**Problem details**. Please give back only the lines below from the one containing "L475,1178 L475,1196 L350,1190" to the one containing "<!-- back leg -->", each repeated word for word, both ends included.

*** Opening Supplied material ***

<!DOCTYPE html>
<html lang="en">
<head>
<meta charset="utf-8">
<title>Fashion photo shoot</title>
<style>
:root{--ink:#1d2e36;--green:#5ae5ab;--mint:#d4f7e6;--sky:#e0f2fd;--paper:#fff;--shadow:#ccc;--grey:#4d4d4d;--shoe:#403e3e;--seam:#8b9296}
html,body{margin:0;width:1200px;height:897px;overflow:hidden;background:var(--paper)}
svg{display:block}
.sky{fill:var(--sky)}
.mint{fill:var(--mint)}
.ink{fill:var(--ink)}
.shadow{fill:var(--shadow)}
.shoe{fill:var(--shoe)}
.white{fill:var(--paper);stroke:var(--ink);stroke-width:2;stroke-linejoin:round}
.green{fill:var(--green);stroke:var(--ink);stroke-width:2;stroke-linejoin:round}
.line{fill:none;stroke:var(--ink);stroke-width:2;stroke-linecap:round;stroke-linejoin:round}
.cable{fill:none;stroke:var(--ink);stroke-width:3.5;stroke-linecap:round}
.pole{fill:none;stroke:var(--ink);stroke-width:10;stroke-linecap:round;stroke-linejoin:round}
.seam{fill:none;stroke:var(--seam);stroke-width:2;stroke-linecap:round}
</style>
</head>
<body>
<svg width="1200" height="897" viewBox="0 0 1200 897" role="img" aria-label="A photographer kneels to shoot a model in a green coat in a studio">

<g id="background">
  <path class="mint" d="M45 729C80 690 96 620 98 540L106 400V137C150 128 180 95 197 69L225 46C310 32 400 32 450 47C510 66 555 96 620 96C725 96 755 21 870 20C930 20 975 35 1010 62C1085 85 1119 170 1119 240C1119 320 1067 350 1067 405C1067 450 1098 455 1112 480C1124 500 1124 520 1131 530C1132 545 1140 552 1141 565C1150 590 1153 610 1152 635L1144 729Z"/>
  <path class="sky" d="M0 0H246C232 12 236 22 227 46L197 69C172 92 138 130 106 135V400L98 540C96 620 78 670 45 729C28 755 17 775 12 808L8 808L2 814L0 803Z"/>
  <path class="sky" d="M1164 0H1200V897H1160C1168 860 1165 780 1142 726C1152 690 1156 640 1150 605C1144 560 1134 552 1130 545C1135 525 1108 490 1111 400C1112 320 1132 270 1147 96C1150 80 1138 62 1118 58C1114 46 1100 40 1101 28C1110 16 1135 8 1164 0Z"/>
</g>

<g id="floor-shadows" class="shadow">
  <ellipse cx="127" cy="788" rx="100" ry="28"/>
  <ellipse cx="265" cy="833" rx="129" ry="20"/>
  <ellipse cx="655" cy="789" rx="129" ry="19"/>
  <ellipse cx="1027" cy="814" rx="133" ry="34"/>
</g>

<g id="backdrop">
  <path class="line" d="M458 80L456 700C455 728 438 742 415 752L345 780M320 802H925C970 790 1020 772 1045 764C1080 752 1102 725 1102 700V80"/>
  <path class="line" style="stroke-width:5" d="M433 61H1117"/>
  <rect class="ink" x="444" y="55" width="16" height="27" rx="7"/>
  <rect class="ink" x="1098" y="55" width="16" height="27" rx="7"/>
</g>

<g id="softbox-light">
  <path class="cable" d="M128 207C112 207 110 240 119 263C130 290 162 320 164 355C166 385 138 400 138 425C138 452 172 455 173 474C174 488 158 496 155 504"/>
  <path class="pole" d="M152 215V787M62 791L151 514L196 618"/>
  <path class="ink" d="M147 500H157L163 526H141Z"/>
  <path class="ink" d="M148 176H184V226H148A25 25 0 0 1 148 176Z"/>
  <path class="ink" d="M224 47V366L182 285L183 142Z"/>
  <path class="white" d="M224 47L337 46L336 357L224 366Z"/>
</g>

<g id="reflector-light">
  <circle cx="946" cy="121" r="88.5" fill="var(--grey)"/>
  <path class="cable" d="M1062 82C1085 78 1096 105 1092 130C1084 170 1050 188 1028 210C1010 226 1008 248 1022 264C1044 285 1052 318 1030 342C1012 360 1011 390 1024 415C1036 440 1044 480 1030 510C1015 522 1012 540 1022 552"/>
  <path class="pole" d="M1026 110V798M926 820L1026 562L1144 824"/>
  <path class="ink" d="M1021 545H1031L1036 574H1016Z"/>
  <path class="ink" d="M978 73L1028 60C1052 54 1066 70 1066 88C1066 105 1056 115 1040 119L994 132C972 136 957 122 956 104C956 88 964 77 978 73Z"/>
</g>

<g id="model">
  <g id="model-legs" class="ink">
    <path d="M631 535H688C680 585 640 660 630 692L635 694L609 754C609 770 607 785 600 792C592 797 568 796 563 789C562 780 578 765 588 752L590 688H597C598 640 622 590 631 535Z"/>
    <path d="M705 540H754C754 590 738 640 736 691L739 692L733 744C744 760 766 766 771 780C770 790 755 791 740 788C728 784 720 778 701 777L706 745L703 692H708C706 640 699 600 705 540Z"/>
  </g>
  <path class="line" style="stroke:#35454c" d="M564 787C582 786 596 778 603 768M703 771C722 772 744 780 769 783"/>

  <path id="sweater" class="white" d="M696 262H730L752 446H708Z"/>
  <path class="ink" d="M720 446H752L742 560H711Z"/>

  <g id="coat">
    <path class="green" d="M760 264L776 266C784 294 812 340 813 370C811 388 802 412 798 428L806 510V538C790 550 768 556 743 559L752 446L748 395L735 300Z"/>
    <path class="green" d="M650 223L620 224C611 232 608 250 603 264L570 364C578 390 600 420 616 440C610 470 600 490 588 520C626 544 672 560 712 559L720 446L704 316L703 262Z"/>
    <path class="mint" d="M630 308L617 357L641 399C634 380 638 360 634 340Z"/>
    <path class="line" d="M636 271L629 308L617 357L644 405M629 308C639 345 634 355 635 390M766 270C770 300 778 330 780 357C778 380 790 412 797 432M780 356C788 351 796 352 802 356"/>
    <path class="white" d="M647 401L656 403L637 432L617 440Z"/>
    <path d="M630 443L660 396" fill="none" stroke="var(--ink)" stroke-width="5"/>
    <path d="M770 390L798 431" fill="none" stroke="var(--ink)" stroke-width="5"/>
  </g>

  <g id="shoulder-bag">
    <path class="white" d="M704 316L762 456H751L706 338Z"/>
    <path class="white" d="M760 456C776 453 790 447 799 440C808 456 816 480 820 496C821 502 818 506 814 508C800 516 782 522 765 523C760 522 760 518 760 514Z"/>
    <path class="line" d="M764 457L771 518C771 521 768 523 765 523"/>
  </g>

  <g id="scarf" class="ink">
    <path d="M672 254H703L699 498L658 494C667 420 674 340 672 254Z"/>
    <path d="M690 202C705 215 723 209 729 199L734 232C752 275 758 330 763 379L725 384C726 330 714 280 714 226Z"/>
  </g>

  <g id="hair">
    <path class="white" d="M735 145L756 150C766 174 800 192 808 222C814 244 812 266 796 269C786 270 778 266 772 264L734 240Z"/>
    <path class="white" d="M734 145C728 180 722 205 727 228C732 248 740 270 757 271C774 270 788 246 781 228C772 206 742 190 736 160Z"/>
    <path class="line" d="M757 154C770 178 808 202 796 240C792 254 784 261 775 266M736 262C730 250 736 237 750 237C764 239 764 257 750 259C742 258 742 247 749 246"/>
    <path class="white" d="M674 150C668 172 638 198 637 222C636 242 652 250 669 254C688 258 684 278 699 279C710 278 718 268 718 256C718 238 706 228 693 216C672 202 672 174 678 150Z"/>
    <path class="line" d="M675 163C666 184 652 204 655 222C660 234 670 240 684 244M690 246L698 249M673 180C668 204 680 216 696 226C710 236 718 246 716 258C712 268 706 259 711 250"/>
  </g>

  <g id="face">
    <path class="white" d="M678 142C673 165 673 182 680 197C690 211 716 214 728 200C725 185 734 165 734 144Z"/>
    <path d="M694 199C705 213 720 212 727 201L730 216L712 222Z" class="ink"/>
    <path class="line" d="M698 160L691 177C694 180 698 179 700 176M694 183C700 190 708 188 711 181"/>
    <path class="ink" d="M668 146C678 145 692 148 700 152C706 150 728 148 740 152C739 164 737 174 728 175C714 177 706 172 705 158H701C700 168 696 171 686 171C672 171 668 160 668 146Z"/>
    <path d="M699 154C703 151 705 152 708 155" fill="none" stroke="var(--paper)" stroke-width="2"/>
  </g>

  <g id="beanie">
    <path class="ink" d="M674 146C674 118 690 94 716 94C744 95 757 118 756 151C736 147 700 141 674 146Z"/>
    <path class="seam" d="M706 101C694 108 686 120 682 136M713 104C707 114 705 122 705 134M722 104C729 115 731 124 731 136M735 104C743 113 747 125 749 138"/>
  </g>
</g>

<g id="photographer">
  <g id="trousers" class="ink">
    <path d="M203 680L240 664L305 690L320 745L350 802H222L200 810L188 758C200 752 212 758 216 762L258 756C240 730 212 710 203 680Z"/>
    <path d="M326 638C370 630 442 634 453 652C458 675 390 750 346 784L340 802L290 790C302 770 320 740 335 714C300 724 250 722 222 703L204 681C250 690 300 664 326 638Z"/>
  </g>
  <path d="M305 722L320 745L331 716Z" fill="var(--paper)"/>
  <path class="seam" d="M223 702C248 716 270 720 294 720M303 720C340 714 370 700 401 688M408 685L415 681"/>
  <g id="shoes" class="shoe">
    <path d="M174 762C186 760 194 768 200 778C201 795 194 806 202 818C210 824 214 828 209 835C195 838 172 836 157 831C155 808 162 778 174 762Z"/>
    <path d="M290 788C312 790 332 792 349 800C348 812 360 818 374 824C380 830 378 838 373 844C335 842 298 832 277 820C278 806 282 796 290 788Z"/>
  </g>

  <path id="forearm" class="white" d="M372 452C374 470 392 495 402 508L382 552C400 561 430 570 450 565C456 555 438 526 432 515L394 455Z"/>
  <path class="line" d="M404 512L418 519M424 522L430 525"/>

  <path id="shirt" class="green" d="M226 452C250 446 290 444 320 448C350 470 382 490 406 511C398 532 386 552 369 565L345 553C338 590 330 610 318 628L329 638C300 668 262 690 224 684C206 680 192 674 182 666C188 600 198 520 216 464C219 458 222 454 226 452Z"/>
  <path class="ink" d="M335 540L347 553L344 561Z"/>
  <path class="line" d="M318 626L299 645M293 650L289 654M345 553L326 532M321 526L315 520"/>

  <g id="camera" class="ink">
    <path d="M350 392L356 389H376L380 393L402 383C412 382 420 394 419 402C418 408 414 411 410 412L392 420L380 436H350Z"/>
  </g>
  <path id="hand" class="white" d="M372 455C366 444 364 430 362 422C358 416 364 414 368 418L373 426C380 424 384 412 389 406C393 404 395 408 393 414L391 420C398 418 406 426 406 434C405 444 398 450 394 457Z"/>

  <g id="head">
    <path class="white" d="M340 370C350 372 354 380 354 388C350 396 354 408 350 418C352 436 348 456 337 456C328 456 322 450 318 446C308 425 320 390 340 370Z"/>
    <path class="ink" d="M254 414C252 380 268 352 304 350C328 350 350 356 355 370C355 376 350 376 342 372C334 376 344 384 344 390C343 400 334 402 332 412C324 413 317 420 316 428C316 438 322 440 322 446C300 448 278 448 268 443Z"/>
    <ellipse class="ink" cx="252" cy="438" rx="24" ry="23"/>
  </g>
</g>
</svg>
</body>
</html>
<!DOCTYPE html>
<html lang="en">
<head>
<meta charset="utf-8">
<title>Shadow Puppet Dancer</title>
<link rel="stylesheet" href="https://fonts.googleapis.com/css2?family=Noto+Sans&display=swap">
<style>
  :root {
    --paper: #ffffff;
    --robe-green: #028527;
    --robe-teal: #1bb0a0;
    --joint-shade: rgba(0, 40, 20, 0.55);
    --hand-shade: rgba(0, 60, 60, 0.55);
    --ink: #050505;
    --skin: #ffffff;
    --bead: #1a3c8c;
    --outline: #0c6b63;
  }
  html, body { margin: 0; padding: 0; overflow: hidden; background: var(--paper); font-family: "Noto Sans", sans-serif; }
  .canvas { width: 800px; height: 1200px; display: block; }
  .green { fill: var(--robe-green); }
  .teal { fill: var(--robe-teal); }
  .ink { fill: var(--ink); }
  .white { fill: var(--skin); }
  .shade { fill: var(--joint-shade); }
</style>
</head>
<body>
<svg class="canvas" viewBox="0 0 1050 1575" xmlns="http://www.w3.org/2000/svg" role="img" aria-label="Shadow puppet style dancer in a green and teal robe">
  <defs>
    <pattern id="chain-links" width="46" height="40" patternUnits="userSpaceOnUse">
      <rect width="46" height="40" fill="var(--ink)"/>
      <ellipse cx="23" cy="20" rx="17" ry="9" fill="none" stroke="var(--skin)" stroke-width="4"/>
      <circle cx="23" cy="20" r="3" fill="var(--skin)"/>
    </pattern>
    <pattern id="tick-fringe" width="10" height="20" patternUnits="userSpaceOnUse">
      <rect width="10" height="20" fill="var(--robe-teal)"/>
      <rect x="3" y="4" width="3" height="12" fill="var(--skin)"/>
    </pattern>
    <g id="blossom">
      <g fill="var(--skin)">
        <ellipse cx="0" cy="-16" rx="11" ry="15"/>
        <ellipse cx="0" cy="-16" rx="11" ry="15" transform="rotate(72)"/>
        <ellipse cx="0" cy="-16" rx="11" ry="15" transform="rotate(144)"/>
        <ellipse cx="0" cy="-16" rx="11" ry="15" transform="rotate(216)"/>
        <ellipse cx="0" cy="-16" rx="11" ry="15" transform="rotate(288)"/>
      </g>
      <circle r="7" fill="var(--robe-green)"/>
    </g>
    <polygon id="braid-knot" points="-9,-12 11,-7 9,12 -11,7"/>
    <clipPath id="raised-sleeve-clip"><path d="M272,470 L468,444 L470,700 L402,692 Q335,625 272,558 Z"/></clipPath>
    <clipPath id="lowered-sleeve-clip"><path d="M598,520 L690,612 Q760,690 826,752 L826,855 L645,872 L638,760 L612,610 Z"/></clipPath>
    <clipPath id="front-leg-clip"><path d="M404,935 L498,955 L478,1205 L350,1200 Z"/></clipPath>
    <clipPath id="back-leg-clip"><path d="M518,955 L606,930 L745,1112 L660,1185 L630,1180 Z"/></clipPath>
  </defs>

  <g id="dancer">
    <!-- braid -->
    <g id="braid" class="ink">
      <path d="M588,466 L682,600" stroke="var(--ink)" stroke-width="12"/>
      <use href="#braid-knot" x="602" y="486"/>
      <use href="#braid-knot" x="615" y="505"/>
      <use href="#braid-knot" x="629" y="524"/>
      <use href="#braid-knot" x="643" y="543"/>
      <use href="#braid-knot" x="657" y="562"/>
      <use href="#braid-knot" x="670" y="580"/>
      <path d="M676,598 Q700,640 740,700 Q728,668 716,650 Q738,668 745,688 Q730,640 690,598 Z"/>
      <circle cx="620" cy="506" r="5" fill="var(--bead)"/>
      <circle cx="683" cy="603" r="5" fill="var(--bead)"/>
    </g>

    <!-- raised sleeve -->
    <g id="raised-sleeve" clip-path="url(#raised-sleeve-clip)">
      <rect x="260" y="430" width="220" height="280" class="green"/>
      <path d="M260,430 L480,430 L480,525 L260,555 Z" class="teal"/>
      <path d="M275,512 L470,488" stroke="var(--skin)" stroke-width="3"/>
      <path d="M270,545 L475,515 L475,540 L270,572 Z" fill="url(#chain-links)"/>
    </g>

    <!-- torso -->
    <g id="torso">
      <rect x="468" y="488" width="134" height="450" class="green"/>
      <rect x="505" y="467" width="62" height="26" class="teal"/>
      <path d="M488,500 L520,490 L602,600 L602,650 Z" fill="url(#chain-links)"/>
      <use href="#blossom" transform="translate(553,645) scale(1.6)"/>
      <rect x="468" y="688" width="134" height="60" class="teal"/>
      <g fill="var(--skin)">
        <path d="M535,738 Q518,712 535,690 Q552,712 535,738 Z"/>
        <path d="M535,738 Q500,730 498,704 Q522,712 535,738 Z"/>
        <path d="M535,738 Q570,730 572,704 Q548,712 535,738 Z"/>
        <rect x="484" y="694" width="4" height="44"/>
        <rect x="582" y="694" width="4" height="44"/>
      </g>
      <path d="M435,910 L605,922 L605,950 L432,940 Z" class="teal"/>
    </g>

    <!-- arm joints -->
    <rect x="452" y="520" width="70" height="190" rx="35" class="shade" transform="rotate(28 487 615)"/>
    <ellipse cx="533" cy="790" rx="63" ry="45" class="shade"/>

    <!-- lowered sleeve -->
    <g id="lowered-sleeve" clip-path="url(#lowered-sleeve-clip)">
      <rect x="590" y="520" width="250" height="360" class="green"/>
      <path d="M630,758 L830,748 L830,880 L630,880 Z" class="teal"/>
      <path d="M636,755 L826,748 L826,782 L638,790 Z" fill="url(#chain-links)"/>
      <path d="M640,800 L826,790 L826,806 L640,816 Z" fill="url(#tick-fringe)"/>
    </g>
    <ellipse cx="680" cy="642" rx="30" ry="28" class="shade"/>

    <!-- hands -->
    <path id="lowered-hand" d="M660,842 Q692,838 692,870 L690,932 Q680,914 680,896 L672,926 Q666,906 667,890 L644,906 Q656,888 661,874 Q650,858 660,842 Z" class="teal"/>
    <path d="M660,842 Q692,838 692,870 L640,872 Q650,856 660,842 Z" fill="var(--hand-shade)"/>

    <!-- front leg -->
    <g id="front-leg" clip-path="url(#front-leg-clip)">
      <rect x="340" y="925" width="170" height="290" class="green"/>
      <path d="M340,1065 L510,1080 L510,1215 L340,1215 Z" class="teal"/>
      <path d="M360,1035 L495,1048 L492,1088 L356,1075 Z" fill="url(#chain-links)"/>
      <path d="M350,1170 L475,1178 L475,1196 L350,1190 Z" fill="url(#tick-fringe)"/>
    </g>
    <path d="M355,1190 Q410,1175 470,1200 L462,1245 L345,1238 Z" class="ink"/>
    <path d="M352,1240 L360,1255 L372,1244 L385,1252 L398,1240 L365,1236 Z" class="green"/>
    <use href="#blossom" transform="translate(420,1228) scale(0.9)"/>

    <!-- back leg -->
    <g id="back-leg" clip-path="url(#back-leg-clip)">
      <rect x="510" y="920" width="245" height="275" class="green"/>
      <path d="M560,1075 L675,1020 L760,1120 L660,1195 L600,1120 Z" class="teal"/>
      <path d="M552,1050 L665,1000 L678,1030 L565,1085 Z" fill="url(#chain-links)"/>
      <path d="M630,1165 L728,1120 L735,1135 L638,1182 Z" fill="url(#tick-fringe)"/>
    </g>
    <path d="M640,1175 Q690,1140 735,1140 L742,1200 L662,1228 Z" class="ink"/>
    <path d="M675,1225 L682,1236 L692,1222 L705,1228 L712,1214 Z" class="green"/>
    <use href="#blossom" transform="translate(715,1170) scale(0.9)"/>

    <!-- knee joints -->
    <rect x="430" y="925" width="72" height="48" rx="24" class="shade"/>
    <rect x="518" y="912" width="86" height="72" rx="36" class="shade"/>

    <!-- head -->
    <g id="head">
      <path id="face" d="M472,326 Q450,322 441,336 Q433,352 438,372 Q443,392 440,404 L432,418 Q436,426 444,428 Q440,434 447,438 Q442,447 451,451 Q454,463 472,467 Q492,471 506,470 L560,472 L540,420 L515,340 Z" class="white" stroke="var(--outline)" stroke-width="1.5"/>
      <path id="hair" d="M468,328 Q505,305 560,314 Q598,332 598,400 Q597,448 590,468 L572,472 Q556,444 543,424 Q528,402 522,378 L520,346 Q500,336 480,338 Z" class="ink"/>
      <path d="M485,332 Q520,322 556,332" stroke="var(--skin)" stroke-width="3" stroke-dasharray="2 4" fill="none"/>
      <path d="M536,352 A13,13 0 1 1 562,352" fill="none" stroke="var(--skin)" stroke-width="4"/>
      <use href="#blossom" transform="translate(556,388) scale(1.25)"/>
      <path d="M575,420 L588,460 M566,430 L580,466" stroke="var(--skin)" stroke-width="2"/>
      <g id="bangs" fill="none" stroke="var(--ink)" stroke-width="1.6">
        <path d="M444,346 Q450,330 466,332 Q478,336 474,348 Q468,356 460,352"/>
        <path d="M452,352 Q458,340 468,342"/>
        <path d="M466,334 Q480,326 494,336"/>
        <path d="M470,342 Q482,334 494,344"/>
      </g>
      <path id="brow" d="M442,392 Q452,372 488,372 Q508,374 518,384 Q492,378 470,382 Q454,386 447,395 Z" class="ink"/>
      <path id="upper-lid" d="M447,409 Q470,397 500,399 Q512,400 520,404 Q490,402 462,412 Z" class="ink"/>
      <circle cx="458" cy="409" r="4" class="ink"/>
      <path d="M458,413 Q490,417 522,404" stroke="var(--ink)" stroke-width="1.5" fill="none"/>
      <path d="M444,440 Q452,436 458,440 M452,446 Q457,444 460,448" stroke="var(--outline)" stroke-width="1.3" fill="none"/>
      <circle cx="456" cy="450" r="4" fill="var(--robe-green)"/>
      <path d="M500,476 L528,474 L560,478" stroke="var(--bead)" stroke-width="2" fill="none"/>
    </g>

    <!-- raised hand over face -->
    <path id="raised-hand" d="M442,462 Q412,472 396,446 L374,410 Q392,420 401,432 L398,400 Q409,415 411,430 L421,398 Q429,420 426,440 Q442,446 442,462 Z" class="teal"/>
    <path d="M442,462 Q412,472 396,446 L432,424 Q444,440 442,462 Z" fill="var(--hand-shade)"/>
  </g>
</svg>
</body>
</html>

*** Closing Supplied material ***

**Answer area**.
      <path d="M350,1170 L475,1178 L475,1196 L350,1190 Z" fill="url(#tick-fringe)"/>
    </g>
    <path d="M355,1190 Q410,1175 470,1200 L462,1245 L345,1238 Z" class="ink"/>
    <path d="M352,1240 L360,1255 L372,1244 L385,1252 L398,1240 L365,1236 Z" class="green"/>
    <use href="#blossom" transform="translate(420,1228) scale(0.9)"/>

    <!-- back leg -->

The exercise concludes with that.